Child Rights and International Discrimination Law: Implementing Article 2 of the UN Convention on the Rights of the Child. Routledge Research in International Law.
Children’s right to non-discrimination
Marit Skivenes and Karl Harald Søvig have edited a book on the implementation of children’s right to protection from discrimination.
The United Nations Convention on the Rights of the Child (CRC) was adopted unanimously by the General Assembly of the UN in 1989. All countries in the world, except the United States, have ratified the Convention. This illustrates the strong commitment to children’s rights worldwide.
Nevertheless, the CRC is not uncontroversial. Children’s new position and strong rights create tensions in modern societies, and challenge traditional relationships between family and the state.
A core component of the Convention on the Rights of the Child is the right to non-discrimination, formulated in Article 2 (see fact box).
Discrimination involves exclusion or less favorable treatment based on for example sex, skin colour, language, religion, ethnicity, social origin or disability. Discrimination can include individual and groups’ access to education, welfare services, and social arenas – and discrimination has been linked to severe physical and mental problems.
In recent years, international and national institutions, academics, and public movements have adopted a broader approach to discrimination. Increased global migration has brought discrimination relating to minority children on the agenda, and the attention toward gender equality has brought the discrimination faced by girls to the forefront of the debate.
According to the Convention on the Rights of the Child, all children have equal rights. The new book edited by Marit Skivenes and Karl H. Søvig provides a comparative and critical analysis of how children’s right to non-discrimination is implemented internationally.

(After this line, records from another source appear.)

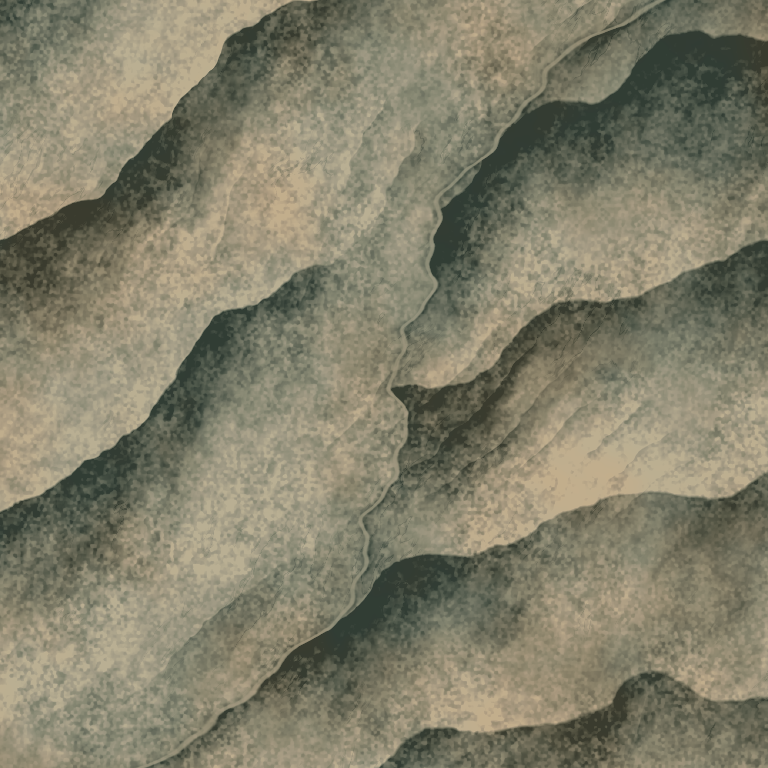
This texture is drawn by a WebGL 1 fragment shader. Its source:

```glsl
precision highp float;
uniform vec2 u_resolution;

const vec3 DEEP_SHADE = vec3(0.205, 0.235, 0.195);
const vec3 SHADE = vec3(0.33, 0.35, 0.29);
const vec3 SCRUB = vec3(0.44, 0.44, 0.37);
const vec3 DUST = vec3(0.54, 0.53, 0.44);
const vec3 SAND = vec3(0.64, 0.60, 0.51);
const vec3 PALE_SAND = vec3(0.74, 0.685, 0.565);
const vec3 RUST_TINT = vec3(0.022, -0.004, -0.016);

const float LEFT_PERIOD = 0.36;
const float RIGHT_PERIOD = 0.22;
const float SPUR_PERIOD = 0.085;
const float EDGE = 0.005;
const float WARP = 0.05;
const float MOTTLE = 0.9;
const float GRAIN = 0.3;
const float CREASE_DEPTH = 0.16;
const float BRIGHTNESS = -0.055;

vec2 hash2(vec2 c) {
  return fract(sin(vec2(dot(c, vec2(127.1, 311.7)), dot(c, vec2(269.5, 183.3)))) * 43758.55);
}

// Cellular noise: random cell values blended by distance to the cell points
float cellNoise(vec2 p) {
  vec2 cell = floor(p), f = p - cell;
  float sum = 0.0, total = 0.0;
  for (int j = -1; j <= 1; j++) {
    for (int i = -1; i <= 1; i++) {
      vec2 o = vec2(float(i), float(j));
      vec2 h = hash2(cell + o);
      vec2 d = o + 0.2 + 0.6 * h - f;
      float w = exp(-6.0 * dot(d, d));
      sum += w * fract(h.x * 17.3 + h.y * 31.7);
      total += w;
    }
  }
  return sum / total;
}

// Layered noise centred on zero
float fbm(vec2 p) {
  float sum = 0.0, amp = 0.55;
  for (int i = 0; i < 5; i++) {
    sum += amp * (cellNoise(p) - 0.5);
    p = mat2(1.6, 1.2, -1.2, 1.6) * p + 7.3;
    amp *= 0.56;
  }
  return sum;
}

// Slope shading: dark below a crest, rising to light, then a sharp drop
float slopeShade(float phase, float period, float reach) {
  float t = fract(phase);
  float drop = 1.0 - smoothstep(1.0 - EDGE / period, 1.0, t);
  float rim = smoothstep(1.0 - 0.014 / period, 1.0, t);
  return (smoothstep(-0.12, reach, t) + 0.12 * rim) * drop;
}

float valleyX(float y) {
  float d = y - 0.5;
  return 0.53 + 0.12 * d + 2.3 * d * d * d
    + 0.012 * sin(31.0 * y + 1.0) + 0.006 * sin(73.0 * y) + 0.003 * sin(151.0 * y);
}

vec3 terrainColour(float tone) {
  float k = clamp(tone, 0.0, 1.0) * 5.0;
  vec3 c = mix(DEEP_SHADE, SHADE, clamp(k, 0.0, 1.0));
  c = mix(c, SCRUB, clamp(k - 1.0, 0.0, 1.0));
  c = mix(c, DUST, clamp(k - 2.0, 0.0, 1.0));
  c = mix(c, SAND, clamp(k - 3.0, 0.0, 1.0));
  return mix(c, PALE_SAND, clamp(k - 4.0, 0.0, 1.0));
}

void main() {
  vec2 uv = gl_FragCoord.xy / u_resolution;
  float broad = fbm(uv * 4.0 + 3.0);
  float patches = fbm(uv * 7.0 + 21.0);
  vec2 p = uv + WARP * vec2(patches, broad);

  // Signed distance to the winding valley, which bends less than the slopes
  vec2 v = mix(uv, p, 0.4);
  float bend = v.y - 0.5;
  float across = (v.x - valleyX(v.y)) / length(vec2(1.0, 0.12 + 6.9 * bend * bend));
  float rightSide = smoothstep(-0.5 * EDGE, 0.5 * EDGE, across);

  // Long slopes left of the valley fade out as they reach it
  float leftWave = 0.022 * sin(17.0 * p.x + 2.6) + 0.012 * abs(sin(29.0 * p.x));
  float leftPhase = (0.31 + 0.82 * p.x + leftWave - p.y) / LEFT_PERIOD;
  float leftFade = 1.0 - smoothstep(-0.24, -0.07, across);
  float leftTone = mix(0.76, slopeShade(leftPhase, LEFT_PERIOD, 0.72), 0.1 + 0.78 * leftFade);
  leftTone -= 0.2 * smoothstep(0.0, 0.3, patches);

  // Side ridges branch off and level out on the right
  float u = p.x - 0.5;
  float branch = 0.75 * u * (1.0 - u) * (0.3 + 1.2 * p.y);
  float rightWave = 0.014 * sin(24.0 * p.x + 5.0 * p.y) + 0.012 * abs(sin(19.0 * p.x + 1.0));
  float rightPhase = (0.45 + branch + rightWave - p.y) / RIGHT_PERIOD;
  float crest = 0.9 + 0.9 * min(broad, 0.0);
  float rightTone = mix(0.55, slopeShade(rightPhase, RIGHT_PERIOD, 0.9), crest);
  rightTone = 0.12 + 0.76 * rightTone - 0.3 * exp(-max(across, 0.0) / 0.07);
  rightTone -= 0.2 * smoothstep(1.35, 1.8, uv.x + uv.y);
  rightTone += 0.1 * smoothstep(0.4, 0.6, 1.0 - uv.y) * smoothstep(0.05, 0.2, across);

  float tone = mix(leftTone, rightTone, rightSide);

  // Small spurs in scattered places
  float spurPhase = (1.25 * p.x - p.y + 0.06 * sin(9.0 * p.y)) / SPUR_PERIOD;
  float spurMask = smoothstep(0.1, 0.28, fbm(uv * 3.4 + 47.0));
  tone += 0.32 * spurMask * (slopeShade(spurPhase, SPUR_PERIOD, 0.8) - 0.6);

  // Steep gullies with broken dark creases
  vec2 fall = mat2(0.5, -0.866, 0.866, 0.5) * p;
  float gullies = fbm(fall * vec2(9.0, 34.0));
  float crease = 1.0 - smoothstep(0.0, 0.035, abs(gullies));
  tone -= CREASE_DEPTH * crease * smoothstep(0.0, 0.2, fbm(uv * 6.0 + 90.0));

  // Mottling and fine grain
  float grain = cellNoise(uv * 95.0 + 11.0) + 1.5 * cellNoise(uv * 230.0) - 1.25;
  tone += MOTTLE * (0.45 * broad + 0.4 * patches) + 0.3 * gullies;
  tone += GRAIN * grain * (0.4 + 0.6 * cellNoise(uv * 12.0));

  // Pale track along the valley floor, with a dark bank on each side
  float offset = abs(across + 0.003);
  float bank = 1.0 - smoothstep(0.003, 0.011, offset);
  float track = 1.0 - smoothstep(0.001, 0.004, offset);
  tone = mix(tone - 0.17 * bank, 0.85, 0.65 * track);

  vec3 colour = terrainColour(tone + BRIGHTNESS);
  colour += RUST_TINT * clamp(3.5 * fbm(uv * 5.0 + 71.0), -0.6, 1.0);
  gl_FragColor = vec4(colour, 1.0);
}
```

The formal implementation of this right varies. Some countries have made the CRC national legislation or enacted additional legislation to ensure children’s rights, whereas others have not. Further, international human rights, as well as national legal systems, are not consistent in defining the content of the right to non-discrimination. Sometimes the legislation as such is not the problem, but rather how it is enforced – or not enforced.
The new book, with contributions from leading academics drawn from a wide range of countries and disciplines, provides an overview of pressing issues in relation to the discrimination of children across the world, including the effects of discrimination on different areas of life.